This is not an isolated example of a hedge fund being involved when an apparently successful enterprise heads into bankruptcy courts; the bankruptcy of “Linens ‘n Things” was similarly driven into bankruptcy, despite being profitable, by a rapacious hedge fund.
These folks essentially gamble with others people’s money and rake huge profits when their gambles succeed. They face few losses when their gambles fail; instead their investors and often the companies they “invest” in take it in the chin.
All that would be needed to complete a picture of hedge fund perfidy is if, somehow, pacificor had credit default swaps that hedged them in case “Terminator: Salvation” went bankrupt. That would give pacificor no incentive whatsoever to have “Terminator: Salvation” avoid chapter 11
I don’t usually buy into the notion of capitalist scum, but I will make an exception for hedge fund managers.
Joe Straczynski, the producer of Babylon 5, has waxed philosophical (just this side of cursing on teh internets) about how Warner Brothers continues to maintain B5 never made a profit.
‘Course, Warner Studios is a special case, in that there is Warner TV, Warner Movies, Warner Video, and they compete to see who can make the most money by not cooperating.
Joe has also waxed philosophical (in teh other direction) about how he is now a “A List” guy since getting noticed by and hooking up with Ron Howard and Clint Eastwood.
This sort of thing was inevitable – a production company dumps and dumps and dumps money into a movie, and the returns, even if they’re good, can’t make up for the cost. With actors alone expecting $20 million salaries, how could we not see this coming.
The Mel Brooks movies/musical titled ‘The Producers’ is a documentary about entertainment accounting, not fiction as most people think.
Does anyone know Neil Blomkamp’s address? I’d like to send him a copy of the Old Man’s War books with a note that reads “Forget about Halo. This is where it’s at!” If that man can’t direct that first battle in OMW between the CDF and the Consu, nobody can.
said the science fiction writer who just happens to have several that would make excellent, excellent films…
Judging by the recently released trailer for “Avatar”, James Cameron would appear to agree?
(Okay, so it’s not exactly the OMW scenario, but if Harlan Ellison could sabre-rattle his way into the credits of the Terminator films based on a substantially more tenuous similarity, I’d say you’re due a big fat paycheck here.)
Meh. I’m not the first person to think of brain transference, so I’m willing to let it slide.

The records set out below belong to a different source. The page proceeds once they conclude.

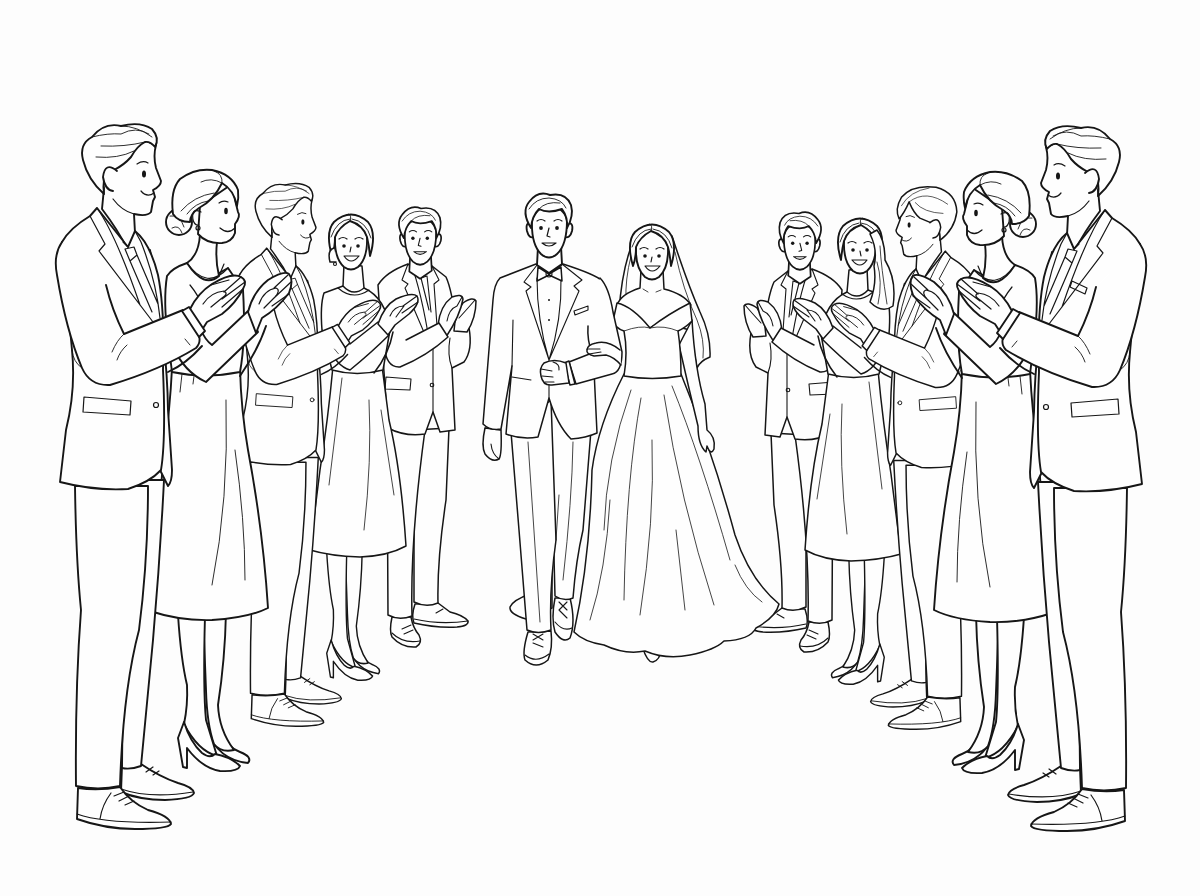
<!DOCTYPE html>
<html lang="en">
<head>
<meta charset="utf-8">
<title>Wedding procession line art</title>
<style>
:root { --paper: #fdfdfd; --fill: #fefefe; --ink: #161616; }
html, body { margin: 0; height: 100%; overflow: hidden; background: var(--paper); }
svg { display: block; width: 1200px; height: 896px; }
path, circle, ellipse { fill: var(--fill); stroke: var(--ink); stroke-width: 1.9; stroke-linecap: round; stroke-linejoin: round; }
.detail { fill: none; stroke-width: 1.2; }
.fine { fill: none; stroke-width: 0.9; }
.line { fill: none; }
.eye { fill: var(--ink); stroke: none; }
.light path, .light circle { stroke-width: 1.5; }
.light .detail { stroke-width: 1.1; }
.light .fine { stroke-width: 0.8; }
</style>
</head>
<body>
<svg viewBox="0 0 1200 896" role="img" aria-label="Bride and groom walking between two rows of applauding guests">
<defs>
  <!-- Suited guest in profile -->
  <g id="profile-face">
    <path d="M104 188 L102 209 Q118 230 128 250 L135 233 L134 214 Q147 217 151 212 L153 201 L155 197 L153 190 Q161 186 161 181 L156 168 Q153 156 156 145 L120 130 L90 150Z"/>
    <path class="detail" d="M137 164 Q143 160 148 163 M141 191 Q147 198 154 193 M134 214 Q122 211 113 199"/>
    <ellipse class="eye" cx="144" cy="174" rx="2" ry="3.5"/>
  </g>
  <path id="ear" d="M117 171 Q105 161 103 177 Q105 190 113 191"/>
  <g id="head-swept">
    <use href="#profile-face"/>
    <path d="M104 194 Q88 180 83 160 Q79 144 92 137 Q104 122 121 126 Q140 121 152 129 Q160 138 155 147 Q150 141 145 142 Q137 146 131 157 Q124 165 114 170 L108 170 Q102 178 104 194Z"/>
    <path class="fine" d="M92 137 Q108 133 121 134 Q136 126 149 134 M101 146 Q125 147 145 142 M96 157 Q118 159 134 151 M121 126 Q137 126 152 137"/>
    <use href="#ear"/>
  </g>
  <g id="head-fringe">
    <use href="#profile-face"/>
    <path d="M104 194 Q85 180 82 157 Q83 132 109 125 Q140 121 154 138 Q163 153 157 166 Q150 158 144 144 Q138 159 130 165 L116 171 Q102 178 104 194Z"/>
    <path class="fine" d="M94 147 Q122 127 144 144 M100 159 Q125 158 136 145 M118 126 Q143 130 154 149"/>
    <use href="#ear"/>
  </g>
  <g id="suit-guest">
    <g class="legs">
      <path d="M122 766 L121 792 Q140 800 165 800 Q192 799 194 793 Q193 787 178 783 Q160 777 141 764Z"/>
      <path class="detail" d="M121 789 Q150 799 193 792 M146 772 L153 767 M153 775 L159 771"/>
      <path d="M164 480 Q160 560 153 640 L141 766 Q130 770 122 768 L125 480Z"/>
      <path d="M75 486 Q76 560 81 610 Q75 690 76 786 Q98 791 120 786 Q123 690 139 630 Q148 560 148 486Z"/>
      <path d="M78 788 L77 819 Q105 829 135 829 Q168 829 171 824 Q170 816 148 810 Q130 802 120 787 Q98 791 78 788Z"/>
      <path class="detail" d="M77 814 Q105 824 171 822 M114 796 L124 792 M119 801 L129 796 M125 805 L134 801 M100 819 Q102 805 111 793"/>
    </g>
    <path d="M150 250 Q167 340 168 410 L172 470 Q172 482 168 486 L160 470Z"/>
    <path d="M97 208 L90 216 Q70 228 62 242 L72 350 Q76 390 66 430 L60 482 Q95 491 128 489 Q150 482 161 470 Q166 440 163 370 Q165 310 158 275 Q150 243 135 231 L128 247Z"/>
    <path class="detail" d="M90 216 L105 244 L99 251 L153 322 M97 208 Q116 235 140 305 M135 231 L141 242 Q156 280 160 318 M128 247 L123 242 M125 249 L134 247 L137 255 L130 261Z M130 261 L152 312 M137 255 L158 304"/>
    <path class="detail" d="M84 397 L131 401 L130 415 L83 412Z"/>
    <circle class="detail" cx="156" cy="405" r="2.5"/>
    <path class="line" d="M168 372 Q186 364 202 346"/>
    <path d="M190 309 Q198 293 212 284 Q232 272 241 277 Q248 281 243 289 Q236 303 222 314 L207 322 L200 333Z"/>
    <path class="detail" d="M203 304 Q211 292 224 291 Q229 294 222 298 L211 307 M224 292 L241 277 M222 299 L245 282 M222 307 L243 289 M211 285 L229 280"/>
    <path d="M62 242 Q53 255 57 275 Q66 330 82 368 Q90 386 110 385 Q160 370 196 348 Q201 343 199 336 L183 310 L124 334 Q112 310 106 285"/>
    <path d="M182 311 L189 307 L205 331 L199 337Z"/>
    <path class="fine" d="M124 334 Q117 340 112 352 M127 345 Q120 351 117 360 M72 350 Q73 362 82 368 M190 345 L185 339"/>
  </g>

  <!-- Dress shoes and legs for the women -->
  <g id="heels">
    <path d="M207 730 Q218 760 248 763 Q253 757 240 752 Q228 748 220 732Z"/>
    <path d="M203 612 Q205 660 206 690 Q207 725 214 744 Q221 753 234 750 Q219 730 218 705 Q225 660 226 612Z"/>
    <path d="M178 615 Q181 660 187 685 Q188 705 184 724 Q198 751 217 756 L206 720 Q203 690 205 615Z"/>
    <path d="M184 722 L178 738 L183 767 L187 768 L187 748 Q202 768 220 771 Q238 772 240 766 Q231 757 215 754 Q210 759 202 753 Q190 742 184 722Z"/>
  </g>

  <!-- Woman with low bun -->
  <g id="bun-guest">
    <use href="#heels"/>
    <path d="M172 368 Q170 410 164 450 Q157 540 150 611 Q180 621 212 620 Q248 618 268 608 Q263 530 248 450 Q241 410 240 368Z"/>
    <path class="fine" d="M226 400 Q229 500 212 585 M182 374 L180 392 M235 450 Q245 520 245 580 M193 384 L194 376"/>
    <path d="M187 263 Q172 268 167 276 Q163 300 168 340 L172 372 Q205 379 240 372 Q246 340 243 290 L228 268 L214 276Z"/>
    <path d="M200 234 Q199 255 187 263 Q204 289 219 276 Q215 260 217 242Z"/>
    <path class="detail" d="M187 263 Q207 291 228 268 M190 285 Q199 296 202 306 M219 276 L224 264"/>
    <path class="line" d="M240 376 Q258 350 266 326"/>
    <path d="M172 345 Q184 372 206 382 Q232 357 258 332 L248 311 L212 345 Q205 340 200 328"/>
    <path d="M248 312 Q253 292 268 280 Q284 270 289 274 Q294 280 289 293 Q277 309 262 318 L256 333Z"/>
    <path class="detail" d="M259 304 Q264 290 276 288 Q281 290 275 297 L264 308 M274 288 L288 275 M274 298 L291 282 M272 306 L289 294"/>
    <circle cx="179" cy="222" r="13"/>
    <path class="fine" d="M170 216 Q180 214 184 227 M172 228 Q179 224 182 233"/>
    <path d="M200 206 L198 234 Q207 244 222 243 Q232 242 235 233 L235 224 Q241 216 238 212 L235 200 L232 184Z"/>
    <path d="M173 214 Q170 190 180 179 Q195 168 212 170 Q232 174 238 190 Q239 198 237 206 Q234 190 222 183 Q214 200 199 208 Q190 214 190 222 Q178 222 173 214Z"/>
    <path class="fine" d="M222 183 Q211 177 201 182 M214 193 Q194 196 181 211 M208 201 Q195 203 187 214 M222 183 Q223 174 214 171"/>
    <path class="detail" d="M201 212 Q191 207 193 220 Q195 226 199 225 M219 203 Q223 200 228 202 M220 228 Q228 235 235 228"/>
    <circle class="detail" cx="198" cy="228" r="2"/>
    <ellipse class="eye" cx="226" cy="211" rx="1.8" ry="3.2"/>
  </g>

  <!-- Front-facing heads -->
  <g id="head-man">
    <path d="M538 246 L537 265 L549 273 L562 264 L561 246Z"/>
    <path d="M532 224 Q525 221 527 231 Q529 239 534 237 M566 224 Q574 221 572 231 Q570 239 564 237"/>
    <path d="M532 220 Q531 244 541 254 Q549 261 557 254 Q567 245 567 220 Q564 207 549 206 Q535 208 532 220Z"/>
    <path d="M531 228 Q521 212 529 202 Q538 190 550 195 Q566 192 571 205 Q574 216 567 228 Q568 217 562 209 Q548 214 539 209 Q532 216 531 228Z"/>
    <path class="fine" d="M529 209 Q536 198 549 198 Q562 199 566 208 M539 209 Q546 201 560 203"/>
    <path class="detail" d="M537 221 Q541 218 545 221 M554 221 Q558 218 562 221 M549 228 L547 236 L550 237 M542 243 Q549 249 556 243Z"/>
    <circle class="eye" cx="541" cy="228" r="1.9"/><circle class="eye" cx="557" cy="228" r="1.9"/>
  </g>
  <g id="head-lady">
    <path d="M636 246 Q635 268 645 277 Q652 282 659 277 Q669 268 668 246 Q664 232 652 229 Q640 234 636 246Z"/>
    <path d="M633 266 Q626 242 635 232 Q652 217 669 232 Q678 243 671 266 Q670 255 668 247 Q664 235 651 231 Q640 237 636 247 Q636 258 633 266Z"/>
    <path class="fine" d="M651 231 Q653 226 650 224 M651 229 Q638 230 632 247 M653 229 Q667 231 672 248"/>
    <path class="detail" d="M640 249 Q644 246 648 249 M656 249 Q660 246 664 249 M652 257 L651 262 M645 266 Q652 276 660 266Z"/>
    <circle class="eye" cx="645" cy="256" r="1.8"/><circle class="eye" cx="659" cy="256" r="1.8"/>
  </g>

  <!-- Woman in short-waisted dress -->
  <g id="dress-guest" class="light">
    <use href="#heels" transform="translate(195 48) scale(.74 .82)"/>
    <path d="M333 366 Q328 420 320 470 L310 550 Q330 556 360 557 Q388 556 406 546 Q401 470 389 420 L382 366Z"/>
    <path class="fine" d="M342 378 L329 485 M369 400 Q372 460 364 530 M381 410 L394 495"/>
    <path d="M343 286 L324 293 Q320 305 322 330 L332 370 Q357 377 383 370 L390 330 Q386 298 364 288Z"/>
    <path d="M344 264 L343 286 Q353 297 364 288 L362 266Z"/>
    <path class="detail" d="M338 288 Q353 301 369 290"/>
    <path class="line" d="M374 373 Q389 354 393 332"/>
    <path d="M328 345 Q336 366 350 370 Q372 352 389 335 L378 322 L350 344"/>
    <path d="M378 324 Q384 306 396 299 Q412 292 417 296 Q421 303 409 314 L395 325 L388 335Z"/>
    <path class="detail" d="M390 316 Q394 306 404 306 L396 317 M403 306 L417 296 M402 313 L418 302"/>
  </g>

  <!-- Man nearest the couple -->
  <g id="far-guest" class="light">
    <path d="M415 604 Q411 616 414 623 Q435 628 457 627 Q469 626 468 621 Q463 615 450 612 L438 603Z"/>
    <path d="M414 430 L414 602 Q426 608 438 603 Q437 560 446 500 L449 428Z"/>
    <path d="M392 617 Q389 631 392 637 Q402 648 416 647 Q423 643 419 635 Q413 628 411 617Z"/>
    <path d="M387 428 L388 615 Q399 621 412 616 Q410 540 425 430Z"/>
    <path class="detail" d="M392 633 Q403 644 420 641 M402 629 L411 625 M404 634 L413 630 M414 619 Q440 625 468 621 M436 613 L443 609"/>
    <path d="M408 264 Q386 272 378 285 L384 372 L388 428 Q405 437 425 434 L433 412 L440 432 L455 430 Q453 390 452 368 L464 362 Q473 350 469 328 L456 324 Q452 290 446 277 L432 266 L421 276Z"/>
    <path class="detail" d="M408 264 L402 280 L408 284 L405 288 L426 337 M432 266 L439 280 L434 284 L437 326 M411 264 Q421 290 430 345 M421 278 L427 276 L431 312 M421 278 L429 310 M433 345 V412 M386 377 L411 379 L410 390 L385 389Z M452 368 Q447 355 450 338"/>
    <circle class="detail" cx="432" cy="385" r="1.8"/>
    <path d="M454 331 Q455 313 463 303 Q473 296 476 301 Q476 318 467 332Z"/>
    <path d="M438 325 Q440 306 452 297 Q462 293 463 299 Q460 316 446 337Z"/>
    <path class="detail" d="M447 321 Q449 309 457 306 L462 297 M459 318 L468 308 L475 300"/>
    <path d="M384 345 Q386 368 400 367 Q427 356 448 337 L439 323 L406 340"/>
    <use href="#head-man" transform="translate(-74 33) scale(.9)"/>
  </g>
</defs>

<g id="left-guests">
  <use href="#far-guest"/>
  <use href="#dress-guest"/>
  <g class="light">
    <use href="#head-lady" transform="translate(-301 -10)"/>
    <path d="M334 248 Q327 250 330 262 L336 262"/>
    <circle class="detail" cx="335" cy="264" r="1.5"/>
  </g>
  <g transform="translate(192 88) scale(.77)"><use href="#head-swept"/><use href="#suit-guest"/></g>
  <use href="#bun-guest"/>
  <use href="#head-swept"/><use href="#suit-guest"/>
</g>

<g id="right-guests" transform="translate(1202 2) scale(-1 1)">
  <use href="#far-guest" transform="translate(-18 3)"/>
  <g transform="translate(-9 2)">
    <use href="#dress-guest"/>
    <g class="light">
      <use href="#head-lady" transform="translate(-301 -10)"/>
      <path d="M334 226 Q326 236 326 256 Q314 276 318 302 Q329 310 341 298 Q334 280 337 262 Q333 246 341 230Z"/>
      <path class="fine" d="M331 242 Q330 262 324 300 M334 258 Q328 278 333 300"/>
    </g>
  </g>
  <g transform="translate(182 89) scale(.77)"><use href="#head-fringe"/><use href="#suit-guest"/></g>
  <use href="#bun-guest"/>
  <use href="#head-swept"/><use href="#suit-guest"/>
  <path class="detail" d="M115 286 L130 279 L132 285 L117 292Z"/>
</g>

<g id="bride" class="light">
  <path d="M636 234 Q622 265 619 312 L690 330 L697 368 Q700 361 710 357 Q711 335 700 312 Q688 285 672 236Z"/>
  <path class="fine" d="M675 252 Q683 290 697 320 Q705 340 703 358 M631 256 Q625 280 626 300"/>
  <path d="M530 594 Q513 600 510 607 Q509 614 526 619 L552 608 L552 560Z"/>
  <path d="M643 649 Q648 663 653 662 Q660 660 661 650Z"/>
  <path d="M624 374 Q598 425 592 470 Q590 560 574 632 Q584 642 604 645 Q625 655 645 651 Q666 660 690 655 Q715 650 724 641 Q750 640 756 628 Q776 617 779 604 Q750 580 735 535 Q712 450 681 374 Q652 380 624 374Z"/>
  <path class="fine" d="M631 390 Q606 460 604 530 M641 398 Q626 480 624 600 M664 395 Q680 500 714 605 M672 386 Q700 455 730 560 M652 440 Q655 520 640 615 M610 500 Q606 570 590 620 M735 565 Q745 590 762 602 M676 530 L685 610"/>
  <path d="M692 320 Q695 370 705 404 L707 430 Q716 437 714 449 Q711 456 707 446 L706 452 Q698 445 698 426 Q688 385 679 345Z"/>
  <path d="M641 270 L640 288 Q621 294 617 305 L650 328 L691 305 Q684 294 664 289 L663 270Z"/>
  <path d="M617 303 Q632 306 650 328 Q668 314 690 303 L692 321 Q685 328 678 331 Q681 350 681 376 Q652 381 624 376 Q628 352 624 331 Q615 328 613 321Z"/>
  <path class="fine" d="M624 331 Q640 325 650 328 Q664 325 678 331 M643 289 L648 292 M661 290 L656 292"/>
  <use href="#head-lady"/>
</g>

<g id="groom" class="light">
  <path d="M555 598 Q551 618 555 632 Q563 644 570 638 Q576 622 570 598Z"/>
  <path class="detail" d="M555 622 Q563 632 572 628 M559 602 L567 610 M567 602 L559 610 M559 610 L567 618"/>
  <path d="M550 400 L555 596 Q564 602 573 598 Q576 560 583 530 L591 430Z"/>
  <path d="M528 632 Q522 652 525 660 Q536 670 548 660 Q553 648 551 631Z"/>
  <path class="detail" d="M525 655 Q536 664 549 654 M533 634 L543 640 M543 634 L533 640 M533 643 L543 647"/>
  <path d="M511 432 L519 530 L527 630 Q538 635 551 630 Q549 590 556 540 L551 400Z"/>
  <path class="fine" d="M528 442 Q534 530 540 622 M573 442 Q572 500 563 580 M556 540 L559 495"/>
  <path d="M485 428 Q481 446 485 454 Q492 463 499 459 Q502 455 501 430Z"/>
  <path class="detail" d="M491 444 Q492 454 499 459 M485 428 L501 430"/>
  <path d="M536 264 L500 278 Q494 284 493 300 L483 424 Q490 431 501 429 L512 366 L506 434 Q522 440 538 437 L549 398 Q557 425 571 439 Q586 438 597 433 L594 370 L613 345 Q612 300 602 281 Q597 275 563 264 L549 274Z"/>
  <path class="detail" d="M537 265 L524 282 L531 287 L526 291 L549 360 M562 264 L582 280 L574 286 L579 291 L549 360 M537 278 Q537 320 549 360 M561 278 Q562 320 549 360 M512 366 L513 320 M549 360 V398 M512 377 L531 380 M574 311 L588 306 L588 310 L575 315Z"/>
  <path d="M549 274 L538 267 L537 281 L549 275 L562 281 L561 267Z"/>
  <circle class="detail" cx="549" cy="274" r="3"/>
  <g><circle class="eye" cx="549" cy="300" r="1"/><circle class="eye" cx="549" cy="320" r="1"/></g>
  <path d="M600 278 Q609 287 613 312 L622 352 Q622 372 612 374 L576 384 L569 362 L592 353 Q587 340 588 326"/>
  <path d="M569 361 L575 384 L570 385 L564 363Z"/>
  <path d="M566 363 Q554 358 544 363 Q539 368 541 376 Q543 386 552 385 L569 383Z"/>
  <path class="detail" d="M541 369 L552 371 M542 376 L553 377 M545 382 L554 382 M553 362 Q560 364 559 370"/>
  <use href="#head-man"/>
</g>
<g id="bride-hand" class="light">
  <path d="M620 350 Q608 340 596 343 Q587 345 587 350 Q586 354 594 356 L606 355 Q614 357 621 365"/>
  <path class="detail" d="M587 349 L600 349 M589 354 L601 352"/>
</g>
</svg>
</body>
</html>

John: I’m largely kidding (and I certainly don’t think you should actually sue!), but watching Sam Worthington get transferred into a blue-skinned ass-kicking machine was a little eyebrow-raising.

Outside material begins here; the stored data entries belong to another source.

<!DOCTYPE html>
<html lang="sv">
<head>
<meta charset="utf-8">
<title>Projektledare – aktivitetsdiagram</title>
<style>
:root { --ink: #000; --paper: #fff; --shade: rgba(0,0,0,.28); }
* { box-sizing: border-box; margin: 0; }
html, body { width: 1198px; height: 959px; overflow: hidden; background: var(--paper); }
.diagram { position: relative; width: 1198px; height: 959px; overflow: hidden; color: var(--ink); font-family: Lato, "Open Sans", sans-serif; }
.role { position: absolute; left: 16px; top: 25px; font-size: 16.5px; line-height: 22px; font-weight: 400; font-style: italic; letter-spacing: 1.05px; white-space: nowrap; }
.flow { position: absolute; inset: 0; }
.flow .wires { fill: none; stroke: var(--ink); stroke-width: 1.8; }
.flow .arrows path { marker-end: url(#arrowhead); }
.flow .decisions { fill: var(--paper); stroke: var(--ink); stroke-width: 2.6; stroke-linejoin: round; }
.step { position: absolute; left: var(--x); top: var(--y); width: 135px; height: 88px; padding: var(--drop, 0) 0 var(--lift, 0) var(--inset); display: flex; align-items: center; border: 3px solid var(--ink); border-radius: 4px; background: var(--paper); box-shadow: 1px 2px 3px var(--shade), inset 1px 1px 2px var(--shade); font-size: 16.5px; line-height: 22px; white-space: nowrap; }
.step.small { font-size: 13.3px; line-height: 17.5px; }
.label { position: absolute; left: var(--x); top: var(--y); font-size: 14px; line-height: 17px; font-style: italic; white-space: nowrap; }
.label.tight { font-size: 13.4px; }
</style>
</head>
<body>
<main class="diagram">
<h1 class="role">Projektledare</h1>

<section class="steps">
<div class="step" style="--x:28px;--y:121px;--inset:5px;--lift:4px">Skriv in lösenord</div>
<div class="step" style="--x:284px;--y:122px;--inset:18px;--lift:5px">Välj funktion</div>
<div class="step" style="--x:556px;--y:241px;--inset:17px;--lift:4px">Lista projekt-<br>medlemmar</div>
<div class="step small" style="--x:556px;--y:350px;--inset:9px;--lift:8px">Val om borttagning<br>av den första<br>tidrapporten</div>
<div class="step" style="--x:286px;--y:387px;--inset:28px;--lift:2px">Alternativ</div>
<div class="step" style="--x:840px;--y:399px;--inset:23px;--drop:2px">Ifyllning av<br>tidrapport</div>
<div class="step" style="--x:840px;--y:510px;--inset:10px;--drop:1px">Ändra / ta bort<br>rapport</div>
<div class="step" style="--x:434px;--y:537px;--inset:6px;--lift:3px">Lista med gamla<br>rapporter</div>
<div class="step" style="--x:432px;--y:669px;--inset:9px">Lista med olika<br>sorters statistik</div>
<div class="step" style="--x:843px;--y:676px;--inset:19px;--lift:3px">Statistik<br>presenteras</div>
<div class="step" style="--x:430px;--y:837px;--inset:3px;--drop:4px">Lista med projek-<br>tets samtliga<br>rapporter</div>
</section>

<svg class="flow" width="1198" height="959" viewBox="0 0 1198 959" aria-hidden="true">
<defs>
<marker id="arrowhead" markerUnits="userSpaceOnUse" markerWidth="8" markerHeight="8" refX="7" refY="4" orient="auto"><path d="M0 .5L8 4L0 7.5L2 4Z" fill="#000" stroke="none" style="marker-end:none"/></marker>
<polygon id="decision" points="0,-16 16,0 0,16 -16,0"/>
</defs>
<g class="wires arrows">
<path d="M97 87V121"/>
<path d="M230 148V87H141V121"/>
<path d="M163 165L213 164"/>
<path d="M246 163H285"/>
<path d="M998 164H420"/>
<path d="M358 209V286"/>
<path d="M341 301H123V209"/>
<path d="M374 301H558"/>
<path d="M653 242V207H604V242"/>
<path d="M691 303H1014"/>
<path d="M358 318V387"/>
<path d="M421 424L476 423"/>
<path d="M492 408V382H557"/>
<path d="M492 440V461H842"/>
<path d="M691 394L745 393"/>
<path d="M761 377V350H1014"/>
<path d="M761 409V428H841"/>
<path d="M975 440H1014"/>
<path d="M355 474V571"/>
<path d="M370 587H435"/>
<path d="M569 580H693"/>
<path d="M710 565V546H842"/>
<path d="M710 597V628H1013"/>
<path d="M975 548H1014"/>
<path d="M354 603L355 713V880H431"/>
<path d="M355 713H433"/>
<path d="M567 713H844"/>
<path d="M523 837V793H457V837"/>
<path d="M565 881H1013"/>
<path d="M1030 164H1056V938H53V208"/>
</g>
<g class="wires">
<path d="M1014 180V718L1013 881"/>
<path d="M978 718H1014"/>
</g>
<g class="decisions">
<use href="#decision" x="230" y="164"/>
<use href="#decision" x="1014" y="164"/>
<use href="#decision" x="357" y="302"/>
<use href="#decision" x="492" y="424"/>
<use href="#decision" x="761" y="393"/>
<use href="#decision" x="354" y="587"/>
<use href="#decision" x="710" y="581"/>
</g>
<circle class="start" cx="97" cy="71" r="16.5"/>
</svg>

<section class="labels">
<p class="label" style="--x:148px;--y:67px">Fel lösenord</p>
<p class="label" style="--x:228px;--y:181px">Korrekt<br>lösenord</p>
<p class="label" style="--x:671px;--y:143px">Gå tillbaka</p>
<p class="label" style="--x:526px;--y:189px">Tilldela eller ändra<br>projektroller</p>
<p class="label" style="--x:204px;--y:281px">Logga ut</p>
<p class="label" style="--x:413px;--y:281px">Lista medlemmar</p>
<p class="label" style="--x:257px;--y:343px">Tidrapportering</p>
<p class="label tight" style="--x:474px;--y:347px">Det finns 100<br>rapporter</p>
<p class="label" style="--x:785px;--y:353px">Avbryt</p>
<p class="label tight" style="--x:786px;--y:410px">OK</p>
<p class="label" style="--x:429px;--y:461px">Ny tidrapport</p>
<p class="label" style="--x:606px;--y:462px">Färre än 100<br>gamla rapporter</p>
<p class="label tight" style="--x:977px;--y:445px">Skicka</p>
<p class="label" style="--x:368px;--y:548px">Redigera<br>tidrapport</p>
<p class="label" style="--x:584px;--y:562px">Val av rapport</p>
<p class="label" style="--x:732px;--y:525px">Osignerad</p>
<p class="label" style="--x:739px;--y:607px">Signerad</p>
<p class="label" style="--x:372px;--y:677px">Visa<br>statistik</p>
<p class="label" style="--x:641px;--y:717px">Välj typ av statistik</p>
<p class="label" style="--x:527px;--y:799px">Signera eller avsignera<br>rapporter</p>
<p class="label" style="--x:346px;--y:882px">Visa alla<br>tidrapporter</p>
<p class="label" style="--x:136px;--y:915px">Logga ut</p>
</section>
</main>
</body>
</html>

I certainly hope that this doesn’t affect OMW’s chances of getting optioned/made.
I don’t suspect it will. If Avatar does bang-up business, then the thinking will be “We need more big budget SF!” and that’s good for me.